Lan meaning

Short for local area network. A network that links together computers and peripheral equipment within a limited area, such as a building or a group of buildings. The computers in an LAN have independent central processing units, but they are able to exchange data with each other and to share resources such as printers.
(Local Area Network) A communications network that is typically confined to a building or premises. A LAN is a local network, whereas a WAN is a wide area network that spans long distances (see WAN). Every wireless router has four LAN ports, which creates a small local network in the home or office (see wireless router).The "clients" in a LAN are the user's computers running Windows, Mac or Linux, while the "servers" hold programs and data shared by the clients. Servers come in a wide range of sizes from PC-based servers to mainframes (see server).The TransportData transfer over a LAN is managed by the TCP/IP transport protocol, and the physical transmission is handled by Ethernet over twisted pair or optical fiber cables. Using Wi-Fi, Ethernet's wireless counterpart, laptops and mobile devices connect without cables. See twisted pair, optical fiber, TCP/IP and Ethernet.Thick and Thin ClientsIn a company LAN, the client machines are mostly Windows PCs; however, Macs are also widely used. Each PC or Mac contains a variety of installed applications. These "thick" clients are the norm; however, some organizations use "thin" clients, which perform limited business processing. For example, a Windows PC can be turned into an input/output terminal to a server (see Remote Desktop Services). See thin client and client/server.The Network OSThe software that enables data sharing is the network operating system in the servers, typically running Windows, Linux or Unix. In large organizations, multiple dedicated servers are used. A component part resides in each client operating system, which allows the application in the client to read and write data from the server.Client machines can also function as a server, allowing other users access to data in folders configured as "sharable." These "peer-to-peer" networks are easier to manage, but dedicated servers provide better performance and handle high transaction volume.
A system that links together electronic office equipment, such as computers and printers, and forms a network within an office, building, or group of buildings.
LAN is defined as Local Area Network, a system that links together various pieces of electronic equipment from a small area.

An example of a LAN is what a small business uses to connect their computers together.
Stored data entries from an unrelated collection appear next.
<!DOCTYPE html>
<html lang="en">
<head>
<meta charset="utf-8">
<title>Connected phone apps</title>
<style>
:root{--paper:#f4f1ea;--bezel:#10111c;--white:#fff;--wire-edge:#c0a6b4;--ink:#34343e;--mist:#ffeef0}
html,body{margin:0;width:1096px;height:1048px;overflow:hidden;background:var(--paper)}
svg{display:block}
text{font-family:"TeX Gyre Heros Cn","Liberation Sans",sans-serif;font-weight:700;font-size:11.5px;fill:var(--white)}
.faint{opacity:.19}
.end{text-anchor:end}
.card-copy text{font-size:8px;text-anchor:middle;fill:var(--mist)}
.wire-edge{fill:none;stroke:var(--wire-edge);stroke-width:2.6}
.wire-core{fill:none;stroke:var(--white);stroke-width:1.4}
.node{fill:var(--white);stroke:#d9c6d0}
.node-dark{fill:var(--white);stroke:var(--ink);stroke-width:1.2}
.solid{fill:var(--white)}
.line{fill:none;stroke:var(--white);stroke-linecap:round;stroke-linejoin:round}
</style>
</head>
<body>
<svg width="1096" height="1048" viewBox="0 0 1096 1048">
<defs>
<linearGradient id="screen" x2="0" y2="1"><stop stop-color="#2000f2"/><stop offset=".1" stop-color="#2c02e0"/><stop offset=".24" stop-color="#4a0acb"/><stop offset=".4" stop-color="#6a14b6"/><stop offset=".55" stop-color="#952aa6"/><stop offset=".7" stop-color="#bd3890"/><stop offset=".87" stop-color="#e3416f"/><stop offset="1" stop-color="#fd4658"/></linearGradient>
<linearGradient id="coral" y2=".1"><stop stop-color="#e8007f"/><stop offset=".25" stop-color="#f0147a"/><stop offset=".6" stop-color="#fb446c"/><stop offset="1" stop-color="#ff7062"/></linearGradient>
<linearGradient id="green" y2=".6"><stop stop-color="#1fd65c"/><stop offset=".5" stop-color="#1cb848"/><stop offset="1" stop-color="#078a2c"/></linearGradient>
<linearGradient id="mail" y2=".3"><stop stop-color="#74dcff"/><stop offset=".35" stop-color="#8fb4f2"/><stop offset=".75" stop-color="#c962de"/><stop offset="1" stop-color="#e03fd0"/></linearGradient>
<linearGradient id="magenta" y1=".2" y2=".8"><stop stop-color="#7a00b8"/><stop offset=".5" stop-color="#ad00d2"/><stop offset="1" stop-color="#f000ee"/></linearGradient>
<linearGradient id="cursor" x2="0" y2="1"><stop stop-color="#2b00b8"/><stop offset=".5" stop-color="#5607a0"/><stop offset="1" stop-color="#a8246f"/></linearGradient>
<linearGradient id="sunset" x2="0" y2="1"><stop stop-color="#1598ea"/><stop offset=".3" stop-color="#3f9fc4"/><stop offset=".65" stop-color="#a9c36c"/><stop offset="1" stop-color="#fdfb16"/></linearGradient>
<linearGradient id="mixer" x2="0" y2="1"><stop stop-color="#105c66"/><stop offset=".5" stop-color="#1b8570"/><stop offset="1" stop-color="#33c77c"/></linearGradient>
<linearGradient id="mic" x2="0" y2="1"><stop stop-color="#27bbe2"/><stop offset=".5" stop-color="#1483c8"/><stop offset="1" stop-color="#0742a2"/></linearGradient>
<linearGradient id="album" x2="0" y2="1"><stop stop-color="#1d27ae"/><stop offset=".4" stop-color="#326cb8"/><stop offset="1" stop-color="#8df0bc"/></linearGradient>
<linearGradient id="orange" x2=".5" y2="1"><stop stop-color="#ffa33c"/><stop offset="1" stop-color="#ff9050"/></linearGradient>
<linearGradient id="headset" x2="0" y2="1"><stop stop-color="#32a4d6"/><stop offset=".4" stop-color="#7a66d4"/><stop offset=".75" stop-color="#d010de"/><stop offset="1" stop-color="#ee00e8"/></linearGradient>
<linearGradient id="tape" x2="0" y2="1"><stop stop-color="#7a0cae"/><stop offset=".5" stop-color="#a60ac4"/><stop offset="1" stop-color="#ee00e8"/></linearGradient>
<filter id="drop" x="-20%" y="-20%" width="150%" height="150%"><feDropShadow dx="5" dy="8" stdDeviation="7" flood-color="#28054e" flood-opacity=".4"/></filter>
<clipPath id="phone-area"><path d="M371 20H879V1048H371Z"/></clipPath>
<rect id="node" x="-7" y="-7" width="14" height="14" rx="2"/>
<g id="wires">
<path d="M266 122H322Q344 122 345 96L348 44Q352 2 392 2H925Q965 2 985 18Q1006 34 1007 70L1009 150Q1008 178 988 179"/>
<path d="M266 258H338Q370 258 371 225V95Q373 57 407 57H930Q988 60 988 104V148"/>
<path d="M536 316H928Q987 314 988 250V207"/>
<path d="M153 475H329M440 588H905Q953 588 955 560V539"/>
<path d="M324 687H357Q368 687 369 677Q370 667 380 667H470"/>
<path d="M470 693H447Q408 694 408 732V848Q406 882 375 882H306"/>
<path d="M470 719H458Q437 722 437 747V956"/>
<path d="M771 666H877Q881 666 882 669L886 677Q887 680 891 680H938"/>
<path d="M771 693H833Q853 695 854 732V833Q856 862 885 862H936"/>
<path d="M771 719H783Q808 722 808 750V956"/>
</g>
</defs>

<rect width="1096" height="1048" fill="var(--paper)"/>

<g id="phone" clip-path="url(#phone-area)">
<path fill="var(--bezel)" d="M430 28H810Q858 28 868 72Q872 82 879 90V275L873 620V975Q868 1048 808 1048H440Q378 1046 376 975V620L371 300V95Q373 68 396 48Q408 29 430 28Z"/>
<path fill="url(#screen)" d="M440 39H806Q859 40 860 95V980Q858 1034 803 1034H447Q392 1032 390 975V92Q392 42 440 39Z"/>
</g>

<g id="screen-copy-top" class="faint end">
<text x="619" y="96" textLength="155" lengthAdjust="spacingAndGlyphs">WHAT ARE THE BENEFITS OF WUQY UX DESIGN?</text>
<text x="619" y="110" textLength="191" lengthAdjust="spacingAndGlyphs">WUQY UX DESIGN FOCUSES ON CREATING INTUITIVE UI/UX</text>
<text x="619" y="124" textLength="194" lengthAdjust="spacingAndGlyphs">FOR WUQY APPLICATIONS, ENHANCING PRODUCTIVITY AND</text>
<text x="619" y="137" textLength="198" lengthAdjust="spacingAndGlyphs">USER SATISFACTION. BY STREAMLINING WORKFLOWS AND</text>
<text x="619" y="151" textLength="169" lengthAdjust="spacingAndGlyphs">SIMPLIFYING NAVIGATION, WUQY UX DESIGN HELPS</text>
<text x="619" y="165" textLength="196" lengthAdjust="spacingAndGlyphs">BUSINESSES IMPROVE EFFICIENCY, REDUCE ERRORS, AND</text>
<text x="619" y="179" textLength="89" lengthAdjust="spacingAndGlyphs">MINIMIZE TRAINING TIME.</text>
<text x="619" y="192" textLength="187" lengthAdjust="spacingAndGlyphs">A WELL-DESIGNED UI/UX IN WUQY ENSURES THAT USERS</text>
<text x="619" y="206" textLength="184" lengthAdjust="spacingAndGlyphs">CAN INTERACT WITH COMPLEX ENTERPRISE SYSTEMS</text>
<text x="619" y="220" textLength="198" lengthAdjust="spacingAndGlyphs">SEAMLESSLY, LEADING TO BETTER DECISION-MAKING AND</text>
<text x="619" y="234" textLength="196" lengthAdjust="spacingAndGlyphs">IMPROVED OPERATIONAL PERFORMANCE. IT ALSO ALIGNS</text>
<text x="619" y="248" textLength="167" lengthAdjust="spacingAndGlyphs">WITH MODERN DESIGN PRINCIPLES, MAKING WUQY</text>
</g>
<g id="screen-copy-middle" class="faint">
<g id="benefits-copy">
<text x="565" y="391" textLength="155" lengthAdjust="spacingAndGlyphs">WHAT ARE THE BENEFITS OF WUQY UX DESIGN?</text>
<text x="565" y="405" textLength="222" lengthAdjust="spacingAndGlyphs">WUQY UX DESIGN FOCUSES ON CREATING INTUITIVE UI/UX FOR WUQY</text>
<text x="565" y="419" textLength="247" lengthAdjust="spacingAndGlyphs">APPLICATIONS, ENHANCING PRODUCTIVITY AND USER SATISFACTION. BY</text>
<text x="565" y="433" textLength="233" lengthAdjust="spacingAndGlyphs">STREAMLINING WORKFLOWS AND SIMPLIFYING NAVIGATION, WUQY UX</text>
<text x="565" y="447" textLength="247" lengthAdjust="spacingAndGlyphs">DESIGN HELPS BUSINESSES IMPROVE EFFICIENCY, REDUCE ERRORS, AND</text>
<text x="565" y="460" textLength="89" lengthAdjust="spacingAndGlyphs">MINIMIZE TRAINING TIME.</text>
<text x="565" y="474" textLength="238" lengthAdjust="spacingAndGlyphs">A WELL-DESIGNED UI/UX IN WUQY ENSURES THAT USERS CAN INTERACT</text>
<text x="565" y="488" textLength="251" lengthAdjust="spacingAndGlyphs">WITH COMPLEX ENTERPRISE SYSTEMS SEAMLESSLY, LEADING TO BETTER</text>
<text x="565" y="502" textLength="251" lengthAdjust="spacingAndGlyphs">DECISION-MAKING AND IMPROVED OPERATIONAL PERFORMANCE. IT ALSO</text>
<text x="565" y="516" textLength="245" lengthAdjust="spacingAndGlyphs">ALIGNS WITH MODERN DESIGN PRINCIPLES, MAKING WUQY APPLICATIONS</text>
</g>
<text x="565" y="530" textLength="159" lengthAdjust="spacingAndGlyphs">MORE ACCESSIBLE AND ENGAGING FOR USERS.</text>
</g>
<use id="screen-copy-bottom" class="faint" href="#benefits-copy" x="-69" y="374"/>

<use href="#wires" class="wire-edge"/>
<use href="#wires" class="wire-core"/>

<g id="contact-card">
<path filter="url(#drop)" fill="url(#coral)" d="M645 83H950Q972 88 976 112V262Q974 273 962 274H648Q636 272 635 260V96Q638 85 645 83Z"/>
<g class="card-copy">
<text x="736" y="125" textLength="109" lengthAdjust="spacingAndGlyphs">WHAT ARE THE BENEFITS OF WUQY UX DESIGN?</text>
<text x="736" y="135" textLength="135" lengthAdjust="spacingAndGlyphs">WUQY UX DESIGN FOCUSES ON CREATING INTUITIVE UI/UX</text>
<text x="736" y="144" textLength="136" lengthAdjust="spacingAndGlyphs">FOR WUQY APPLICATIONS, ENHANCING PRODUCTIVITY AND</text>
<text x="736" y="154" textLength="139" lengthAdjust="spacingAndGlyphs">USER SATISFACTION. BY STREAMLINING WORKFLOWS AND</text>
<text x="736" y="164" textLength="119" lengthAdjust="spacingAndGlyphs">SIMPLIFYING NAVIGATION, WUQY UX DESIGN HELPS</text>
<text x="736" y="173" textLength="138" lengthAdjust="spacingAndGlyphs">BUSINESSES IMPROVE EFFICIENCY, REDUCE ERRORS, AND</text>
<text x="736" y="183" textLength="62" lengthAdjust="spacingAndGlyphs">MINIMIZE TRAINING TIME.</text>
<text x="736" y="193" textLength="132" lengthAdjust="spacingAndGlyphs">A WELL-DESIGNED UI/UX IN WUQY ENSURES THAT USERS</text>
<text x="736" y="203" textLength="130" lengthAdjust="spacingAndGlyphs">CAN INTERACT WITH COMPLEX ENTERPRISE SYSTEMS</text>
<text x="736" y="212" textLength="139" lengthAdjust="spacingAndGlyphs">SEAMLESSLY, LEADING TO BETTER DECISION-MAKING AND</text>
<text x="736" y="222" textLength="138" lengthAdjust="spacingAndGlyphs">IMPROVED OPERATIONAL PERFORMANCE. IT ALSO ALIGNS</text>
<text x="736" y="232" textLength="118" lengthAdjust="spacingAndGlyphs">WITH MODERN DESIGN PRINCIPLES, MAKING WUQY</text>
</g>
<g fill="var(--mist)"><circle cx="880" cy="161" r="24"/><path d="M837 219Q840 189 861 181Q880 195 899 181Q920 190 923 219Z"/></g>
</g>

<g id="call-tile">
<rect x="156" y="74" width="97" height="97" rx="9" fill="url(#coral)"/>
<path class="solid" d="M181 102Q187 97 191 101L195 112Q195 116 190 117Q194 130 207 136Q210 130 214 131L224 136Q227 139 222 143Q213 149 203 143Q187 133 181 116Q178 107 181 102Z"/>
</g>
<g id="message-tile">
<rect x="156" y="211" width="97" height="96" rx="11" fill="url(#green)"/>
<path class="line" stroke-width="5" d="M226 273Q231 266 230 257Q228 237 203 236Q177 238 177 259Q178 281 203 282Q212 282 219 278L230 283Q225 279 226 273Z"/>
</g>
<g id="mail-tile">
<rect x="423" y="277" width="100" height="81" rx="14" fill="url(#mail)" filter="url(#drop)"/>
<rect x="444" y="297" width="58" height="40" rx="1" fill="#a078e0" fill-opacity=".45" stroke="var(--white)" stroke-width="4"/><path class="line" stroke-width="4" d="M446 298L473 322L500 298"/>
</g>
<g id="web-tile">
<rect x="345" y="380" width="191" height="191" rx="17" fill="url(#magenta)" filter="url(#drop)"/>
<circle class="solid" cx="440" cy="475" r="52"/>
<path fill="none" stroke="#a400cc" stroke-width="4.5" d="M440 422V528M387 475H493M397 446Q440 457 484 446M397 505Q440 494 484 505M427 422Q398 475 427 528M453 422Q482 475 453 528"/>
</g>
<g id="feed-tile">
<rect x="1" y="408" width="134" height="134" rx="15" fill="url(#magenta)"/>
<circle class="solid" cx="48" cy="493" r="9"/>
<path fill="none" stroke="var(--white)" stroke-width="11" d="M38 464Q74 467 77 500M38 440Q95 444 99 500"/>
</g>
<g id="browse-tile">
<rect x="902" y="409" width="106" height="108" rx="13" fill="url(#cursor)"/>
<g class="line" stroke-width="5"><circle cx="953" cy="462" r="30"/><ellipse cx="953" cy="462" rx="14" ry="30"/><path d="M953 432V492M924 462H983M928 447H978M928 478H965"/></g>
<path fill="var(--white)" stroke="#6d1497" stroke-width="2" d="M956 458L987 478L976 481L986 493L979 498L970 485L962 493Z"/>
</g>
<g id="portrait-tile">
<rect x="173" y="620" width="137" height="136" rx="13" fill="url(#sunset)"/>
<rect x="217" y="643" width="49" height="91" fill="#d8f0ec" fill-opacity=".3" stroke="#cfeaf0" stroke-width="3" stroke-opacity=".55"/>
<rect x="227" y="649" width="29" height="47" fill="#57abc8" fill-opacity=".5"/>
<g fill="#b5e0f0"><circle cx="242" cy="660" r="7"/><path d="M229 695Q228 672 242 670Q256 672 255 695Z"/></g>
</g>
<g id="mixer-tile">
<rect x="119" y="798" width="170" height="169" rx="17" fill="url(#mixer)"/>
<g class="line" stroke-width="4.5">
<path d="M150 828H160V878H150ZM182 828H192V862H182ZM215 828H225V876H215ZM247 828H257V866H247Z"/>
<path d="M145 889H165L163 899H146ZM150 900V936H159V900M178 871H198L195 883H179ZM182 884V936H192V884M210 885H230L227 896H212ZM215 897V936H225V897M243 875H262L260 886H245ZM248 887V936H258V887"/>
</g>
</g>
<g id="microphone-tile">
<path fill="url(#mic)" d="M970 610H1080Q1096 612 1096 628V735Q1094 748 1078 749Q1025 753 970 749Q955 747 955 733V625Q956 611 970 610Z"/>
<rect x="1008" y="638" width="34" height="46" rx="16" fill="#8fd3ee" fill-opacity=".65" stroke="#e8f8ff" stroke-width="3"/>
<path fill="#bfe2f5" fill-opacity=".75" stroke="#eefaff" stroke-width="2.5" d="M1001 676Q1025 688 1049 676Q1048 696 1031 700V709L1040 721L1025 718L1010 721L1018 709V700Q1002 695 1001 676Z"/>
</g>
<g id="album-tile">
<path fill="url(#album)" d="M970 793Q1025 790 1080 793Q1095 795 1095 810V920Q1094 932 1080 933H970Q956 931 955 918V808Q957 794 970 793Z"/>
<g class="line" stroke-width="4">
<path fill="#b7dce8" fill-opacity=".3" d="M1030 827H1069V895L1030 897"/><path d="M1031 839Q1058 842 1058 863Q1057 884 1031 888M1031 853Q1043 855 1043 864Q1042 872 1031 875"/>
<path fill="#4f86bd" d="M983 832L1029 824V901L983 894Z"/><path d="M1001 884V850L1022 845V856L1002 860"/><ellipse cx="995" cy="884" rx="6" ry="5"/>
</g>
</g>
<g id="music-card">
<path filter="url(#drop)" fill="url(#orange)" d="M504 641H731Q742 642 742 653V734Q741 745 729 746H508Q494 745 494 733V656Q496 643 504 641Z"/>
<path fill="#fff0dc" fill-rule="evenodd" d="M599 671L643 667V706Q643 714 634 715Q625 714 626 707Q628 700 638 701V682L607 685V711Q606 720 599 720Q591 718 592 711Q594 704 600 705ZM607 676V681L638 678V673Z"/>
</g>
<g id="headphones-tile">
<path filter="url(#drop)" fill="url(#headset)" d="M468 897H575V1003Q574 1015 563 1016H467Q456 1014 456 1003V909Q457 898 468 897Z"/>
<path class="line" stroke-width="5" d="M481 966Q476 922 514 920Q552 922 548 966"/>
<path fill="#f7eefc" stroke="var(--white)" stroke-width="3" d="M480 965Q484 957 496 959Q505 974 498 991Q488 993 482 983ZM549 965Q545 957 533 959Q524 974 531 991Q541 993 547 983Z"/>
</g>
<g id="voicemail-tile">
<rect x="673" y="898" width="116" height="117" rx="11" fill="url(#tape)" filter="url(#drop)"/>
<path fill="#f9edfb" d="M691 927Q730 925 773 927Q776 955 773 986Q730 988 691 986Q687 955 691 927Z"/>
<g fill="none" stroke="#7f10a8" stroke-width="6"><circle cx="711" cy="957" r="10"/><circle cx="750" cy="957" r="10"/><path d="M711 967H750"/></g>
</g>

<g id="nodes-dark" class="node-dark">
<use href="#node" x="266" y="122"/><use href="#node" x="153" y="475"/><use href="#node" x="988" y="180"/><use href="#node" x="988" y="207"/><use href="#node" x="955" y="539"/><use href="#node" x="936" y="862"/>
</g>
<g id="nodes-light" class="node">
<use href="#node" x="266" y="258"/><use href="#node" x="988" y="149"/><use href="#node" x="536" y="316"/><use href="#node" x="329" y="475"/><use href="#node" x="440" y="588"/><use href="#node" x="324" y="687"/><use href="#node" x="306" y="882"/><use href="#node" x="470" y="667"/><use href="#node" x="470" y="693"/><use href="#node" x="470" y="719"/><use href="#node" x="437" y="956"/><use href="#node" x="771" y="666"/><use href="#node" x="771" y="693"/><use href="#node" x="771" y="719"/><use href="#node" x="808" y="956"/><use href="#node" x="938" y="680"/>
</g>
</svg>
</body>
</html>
A LAN is a packet network designed to interconnect host computers, peripherals, storage devices, and other computing resources within a local area, i.e., limited distance. LANs conform to the client/server architecture, a distributed computing architecture that runs applications on client microcomputers against one or more centralized servers, which are high-performance multiport computers with substantial processing power and large amounts of memory. A LAN might serve an office, a floor of a building, and entire building, or a campus area, but generally does not cross a public right-ofway such as a street.The distance limitation generally is in the range of a few kilometers, at most, although that is sensitive to the transmission media employed, which include coaxial cable, twisted pair, optical fiber, infrared (IR) light, and radio frequency (RF) systems. Raw bandwidth ranges up to 10 Gbps, although actual throughput generally is much less. LANs generally are private networks, although public wireless hotspots offering wireless Internet access currently are popular. Most LAN standards are set by the 802 Working Group of the Institute of Electrical and Electronic Engineers (IEEE), with examples being 802.3 (Ethernet) and 802.11a/b/g (Wi-Fi).A personal area network (PAN) such as Bluetooth, is much more limited in geographic scope than a LAN. LANs and LAN segments can be interconnected over a metropolitan area network (MAN) or wide area network (WAN). LANs operate at Layer 1, the Physical Layer, and Layer 2, the Data Link Layer, of the OSI Reference Model. See also 802.3, 802.5, 802.11, architecture, bandwidth, Bluetooth, client/server, coaxial cable, Data Link Layer, Ethernet, hotspot, IEEE, IR, MAN, optical fiber, OSI Reference Model, PAN, Physical Layer, RF, throughput, Token Ring, twisted pair, WAN, and Wi-Fi.

Other Word Forms



Origin of lan

  • l(ocal) a(rea) n(etwork)

    From American Heritage Dictionary of the English Language, 5th Edition